WATCH: Police and bylaw officers moved in today to dismantle a homeless camp in the heart of Duncan. Isabelle Raghem reports.
Tents at the homeless camp in Duncan were dismantled, belongings removed and the ground searched for needles Friday morning.
The camp that defied a court order to move by 3 p.m. Thursday, was taken down by a dozen officers at 9 a.m.
Police say while most left peacefully, one of the homeless activist who spoke with CHEK News Thursday was arrested.
“Chrissy Brett, who was the organizer, refused to go so she was arrested and carried out on blanket because she refused to walk,” says Duncan Councillor Sharon Jackson.
Once released Friday evening, Brett told CHEK News she will be housing a 17-year-old and a 19-year old, both campers who she says have nowhere else to go.
The City of Duncan says they had no choice but to take the encampment down.
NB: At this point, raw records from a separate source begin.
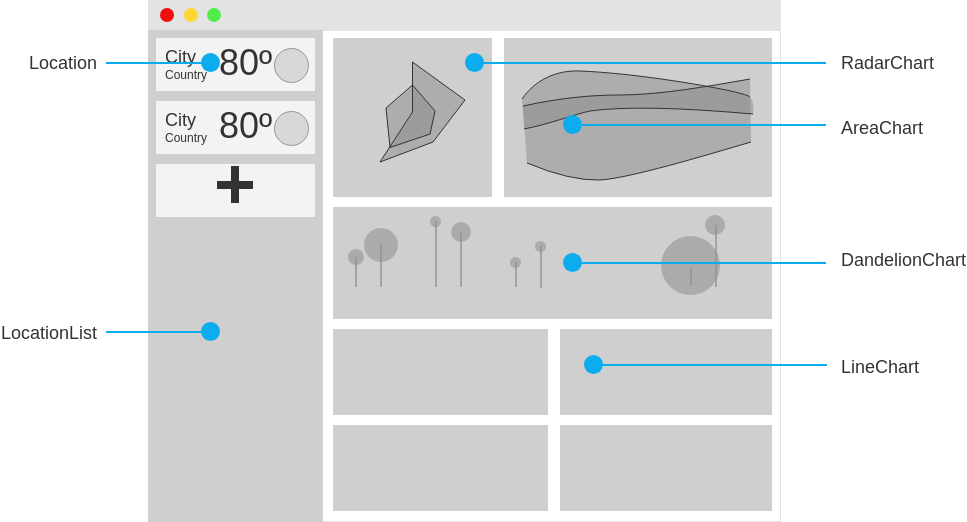
<!DOCTYPE html>
<html lang="en">
<head>
<meta charset="utf-8">
<title>Weather dashboard components</title>
<style>
:root {
  --accent: #0badef;
  --ink: #333;
  --panel: #cfcfcf;
  --chrome: #e3e3e3;
  --card: #f3f3f3;
  --shape: #8c8c8c;
  --bloom: #ababab;
  --stem: #909090;
}
* { box-sizing: border-box; margin: 0; padding: 0; }
body { background: #fff; color: var(--ink); font-family: "Liberation Sans", Arial, sans-serif; overflow: hidden; }
svg { display: block; }
.diagram { position: relative; width: 967px; height: 522px; overflow: hidden; }

.window { position: absolute; left: 148px; top: 0; width: 633px; height: 522px; display: grid; grid-template: 30px 492px / 175px 458px; }
.titlebar { grid-column: 1 / 3; display: flex; align-items: center; gap: 9.5px; padding-left: 12px; background: var(--chrome); }
.titlebar i { width: 14px; height: 14px; border-radius: 50%; }
.close { background: #f20d0d; }
.minimize { background: #ffd633; }
.zoom { background: #52eb4a; }

.location-list { display: flex; flex-direction: column; gap: 10px; padding: 8px; background: var(--panel); list-style: none; }
.location { display: grid; grid-template-columns: 54px 54.5px 35px; align-items: start; height: 53px; padding-left: 9px; background: var(--card); }
.city { padding-top: 9px; font-size: 18px; line-height: 20px; }
.country { padding-top: 1px; font-size: 12px; line-height: 15px; }
.temperature { padding-top: 4px; font-size: 36px; line-height: 41px; white-space: nowrap; }
.condition { width: 35px; height: 35px; margin-top: 9.5px; border: 1px solid #979797; border-radius: 50%; background: #d8d8d8; }
.add { height: 53px; background: var(--card); }
.add path { fill: var(--ink); }

.dashboard { display: flex; flex-direction: column; gap: 10px; padding: 7px 8px 0 10px; border: 1px solid var(--chrome); border-left: 0; }
.row { display: grid; column-gap: 12px; }
.overview { grid-template: 159px / 159px 268px; }
.timeline { grid-template: 112px / 439px; }
.details { grid-template: 86px / 215px 212px; }
.panel { background: var(--panel); }
.area { fill: var(--shape); fill-opacity: .5; }
.edge { fill: none; stroke: var(--ink); stroke-width: 1; }
.blooms { fill: var(--bloom); }
.stems { stroke: var(--stem); stroke-width: 1.4; }

.connectors { position: absolute; left: 0; top: 0; }
.connectors line { stroke: var(--accent); stroke-width: 2; }
.connectors circle { fill: var(--accent); }
.label { position: absolute; left: 841px; font-size: 18px; line-height: 20px; white-space: nowrap; }
.label.start { left: 0; width: 97px; text-align: right; }
.label-location, .label-radar { top: 53px; }
.label-list { top: 323px; }
.label-area { top: 118px; }
.label-dandelion { top: 250px; }
.label-line { top: 357px; }
</style>
</head>
<body>
<main class="diagram">
  <section class="window">
    <header class="titlebar"><i class="close"></i><i class="minimize"></i><i class="zoom"></i></header>

    <ul class="location-list">
      <li class="location">
        <div><p class="city">City</p><p class="country">Country</p></div>
        <p class="temperature">80º</p>
        <span class="condition"></span>
      </li>
      <li class="location">
        <div><p class="city">City</p><p class="country">Country</p></div>
        <p class="temperature">80º</p>
        <span class="condition"></span>
      </li>
      <li class="add">
        <svg width="159" height="53" role="img" aria-label="Add location"><path d="M75 2h8v15h14v8h-14v14h-8v-14h-14v-8h14z"/></svg>
      </li>
    </ul>

    <div class="dashboard">
      <div class="row overview">
        <div class="panel">
          <svg width="159" height="159" viewBox="333 38 159 159" role="img" aria-label="Radar chart">
            <polygon class="area" points="412.5,62 465,100 433,142 380,162 412.5,112"/>
            <polygon class="area" points="412.5,85 435,111 430,134 390,147.5 386,108"/>
            <polygon class="edge" points="412.5,62 465,100 433,142 380,162 412.5,112"/>
            <polygon class="edge" points="412.5,85 435,111 430,134 390,147.5 386,108"/>
          </svg>
        </div>
        <div class="panel">
          <svg width="268" height="159" viewBox="504 38 268 159" role="img" aria-label="Area chart">
            <path class="area" d="M522 99C535 80 556 70 580 71C630 73 700 84 735 92Q748 95 750 97Q755 104 753 114Q640 104 590 111C575 114 550 124 524 129Z"/>
            <path class="area" d="M523 106C560 98 590 95 620 95C660 95 710 86 750 79L751 142C700 157 630 178 600 180Q570 181 527 163Z"/>
            <path class="edge" d="M522 99C535 80 556 70 580 71C630 73 700 84 735 92Q748 95 750 97"/>
            <path class="edge" d="M753 114Q640 104 590 111C575 114 550 124 524 129"/>
            <path class="edge" d="M523 106C560 98 590 95 620 95C660 95 710 86 750 79"/>
            <path class="edge" d="M751 142C700 157 630 178 600 180Q570 181 527 163"/>
          </svg>
        </div>
      </div>

      <div class="row timeline">
        <div class="panel">
          <svg width="439" height="112" viewBox="333 207 439 112" role="img" aria-label="Dandelion chart">
            <g class="blooms">
              <circle cx="356" cy="257" r="8"/>
              <circle cx="381" cy="245" r="17"/>
              <circle cx="435.5" cy="221.5" r="5.5"/>
              <circle cx="461" cy="232" r="10"/>
              <circle cx="515.5" cy="262.5" r="5.5"/>
              <circle cx="540.5" cy="246.5" r="5.5"/>
              <circle cx="690.5" cy="265.5" r="29.5"/>
              <circle cx="715" cy="225" r="10"/>
            </g>
            <g class="stems">
              <line x1="356" y1="257" x2="356" y2="287"/>
              <line x1="381" y1="244" x2="381" y2="287"/>
              <line x1="436" y1="221" x2="436" y2="287"/>
              <line x1="461" y1="233" x2="461" y2="287"/>
              <line x1="516" y1="262" x2="516" y2="287"/>
              <line x1="541" y1="246" x2="541" y2="288"/>
              <line x1="691" y1="267" x2="691" y2="286"/>
              <line x1="716" y1="225" x2="716" y2="287"/>
            </g>
          </svg>
        </div>
      </div>

      <div class="row details"><div class="panel"></div><div class="panel"></div></div>
      <div class="row details"><div class="panel"></div><div class="panel"></div></div>
    </div>
  </section>

  <svg class="connectors" width="967" height="522" aria-hidden="true">
    <line x1="106" y1="63" x2="210" y2="63"/>
    <line x1="106" y1="332" x2="210" y2="332"/>
    <line x1="475" y1="63" x2="826" y2="63"/>
    <line x1="573" y1="125" x2="826" y2="125"/>
    <line x1="573" y1="263" x2="826" y2="263"/>
    <line x1="594" y1="365" x2="827" y2="365"/>
    <circle cx="210.5" cy="62.5" r="9.5"/>
    <circle cx="210.5" cy="331.5" r="9.5"/>
    <circle cx="474.5" cy="62.5" r="9.5"/>
    <circle cx="572.5" cy="124.5" r="9.5"/>
    <circle cx="572.5" cy="262.5" r="9.5"/>
    <circle cx="593.5" cy="364.5" r="9.5"/>
  </svg>

  <p class="label start label-location">Location</p>
  <p class="label start label-list">LocationList</p>
  <p class="label label-radar">RadarChart</p>
  <p class="label label-area">AreaChart</p>
  <p class="label label-dandelion">DandelionChart</p>
  <p class="label label-line">LineChart</p>
</main>
</body>
</html>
“The amount of rage in Cowichan Valley was over the top and we were afraid it was going to turn into violence,” says Coun. Jackson.
One nearby business is happy they’re gone.
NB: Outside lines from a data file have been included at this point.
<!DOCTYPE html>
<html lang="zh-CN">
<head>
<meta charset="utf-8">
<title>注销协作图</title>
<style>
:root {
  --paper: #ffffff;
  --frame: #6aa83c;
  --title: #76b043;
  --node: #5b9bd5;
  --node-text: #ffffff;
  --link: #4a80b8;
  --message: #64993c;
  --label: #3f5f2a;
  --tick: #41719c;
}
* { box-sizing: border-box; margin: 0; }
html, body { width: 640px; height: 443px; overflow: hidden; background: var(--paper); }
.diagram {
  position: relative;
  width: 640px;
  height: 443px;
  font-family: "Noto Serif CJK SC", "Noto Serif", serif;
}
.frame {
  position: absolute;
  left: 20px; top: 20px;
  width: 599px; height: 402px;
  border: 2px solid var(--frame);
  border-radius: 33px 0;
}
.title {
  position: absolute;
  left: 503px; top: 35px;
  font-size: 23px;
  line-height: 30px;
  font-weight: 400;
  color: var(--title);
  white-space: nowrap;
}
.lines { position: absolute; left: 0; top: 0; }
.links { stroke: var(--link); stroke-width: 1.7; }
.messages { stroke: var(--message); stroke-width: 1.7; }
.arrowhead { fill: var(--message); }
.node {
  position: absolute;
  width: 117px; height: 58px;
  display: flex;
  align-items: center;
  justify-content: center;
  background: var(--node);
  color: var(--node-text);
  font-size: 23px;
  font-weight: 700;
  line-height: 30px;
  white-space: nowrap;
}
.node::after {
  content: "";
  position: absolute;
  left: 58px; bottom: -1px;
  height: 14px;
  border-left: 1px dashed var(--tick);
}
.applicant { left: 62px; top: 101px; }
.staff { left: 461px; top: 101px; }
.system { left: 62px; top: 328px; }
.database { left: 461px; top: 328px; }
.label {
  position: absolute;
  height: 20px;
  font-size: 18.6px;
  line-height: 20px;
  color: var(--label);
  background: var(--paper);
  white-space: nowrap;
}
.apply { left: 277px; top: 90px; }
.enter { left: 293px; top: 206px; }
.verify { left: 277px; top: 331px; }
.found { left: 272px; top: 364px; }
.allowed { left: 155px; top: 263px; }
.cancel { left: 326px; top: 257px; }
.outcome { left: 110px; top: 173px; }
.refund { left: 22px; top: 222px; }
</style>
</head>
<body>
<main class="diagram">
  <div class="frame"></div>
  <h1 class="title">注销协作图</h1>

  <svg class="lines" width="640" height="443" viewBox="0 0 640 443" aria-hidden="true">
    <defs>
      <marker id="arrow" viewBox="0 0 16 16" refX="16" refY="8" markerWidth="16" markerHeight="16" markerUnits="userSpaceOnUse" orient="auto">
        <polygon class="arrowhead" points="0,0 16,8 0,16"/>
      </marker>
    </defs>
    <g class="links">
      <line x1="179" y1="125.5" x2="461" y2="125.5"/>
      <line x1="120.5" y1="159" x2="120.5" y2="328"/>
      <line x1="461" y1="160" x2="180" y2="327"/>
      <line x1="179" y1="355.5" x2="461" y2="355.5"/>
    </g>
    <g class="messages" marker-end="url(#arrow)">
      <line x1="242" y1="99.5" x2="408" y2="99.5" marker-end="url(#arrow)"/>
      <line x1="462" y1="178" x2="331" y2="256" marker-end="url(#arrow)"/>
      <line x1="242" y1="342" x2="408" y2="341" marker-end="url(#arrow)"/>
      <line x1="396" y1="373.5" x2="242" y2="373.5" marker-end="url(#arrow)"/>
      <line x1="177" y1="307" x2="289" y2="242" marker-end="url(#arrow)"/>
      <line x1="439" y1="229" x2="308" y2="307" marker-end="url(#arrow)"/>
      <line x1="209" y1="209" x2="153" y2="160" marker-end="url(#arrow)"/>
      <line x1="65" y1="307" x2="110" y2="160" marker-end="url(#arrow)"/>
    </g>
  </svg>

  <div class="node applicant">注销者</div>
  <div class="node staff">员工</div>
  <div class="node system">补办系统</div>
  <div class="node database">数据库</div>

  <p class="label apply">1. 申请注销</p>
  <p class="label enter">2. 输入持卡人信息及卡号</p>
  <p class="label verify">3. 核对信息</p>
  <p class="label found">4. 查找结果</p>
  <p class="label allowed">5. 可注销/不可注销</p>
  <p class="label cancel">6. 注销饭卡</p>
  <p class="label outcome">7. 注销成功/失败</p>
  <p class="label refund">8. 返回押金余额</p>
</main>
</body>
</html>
“We had to put a lock on the family washroom for the first time in 14 years of being open, because I found a needle on the baby changing table,” says Emma Neilson of the Duncan Community Farm Store.
The shop says the camp has cost them hundreds, if not thousands since it was set up last month.
“We’ve had to double our payroll, we need two people on staff during busy times of the day-, we’ve had over $300 of theft,” says Neilson. “We’re all for them having proper housing, but having the camp definitely changed the atmosphere of the Duncan Garage.”
Some residents argue dismantling the camp isn’t a solution.
“What are they going to do to address this problem? It’s chronic, it’s not gonna go away,” says Peter W. Rusland, a reporter with the Duncan Free Press. “It’s been on for decades and there’s no where for these folks to go.”
The city says they’ve been in constant contact with the Warmland shelter to make sure there was enough room for the campers.
The shelter says they’ve had beds available for the past week and a half, but none of the campers from the park have shown up.
Protesters say the shelter doesn’t allow the use of drugs on site, a deterrent for addicts.
The city of Duncan says in addition to the $15,000 in enforcement, clean up and legal costs, they will have to spend even more tax payer money to re-turf the downtown park.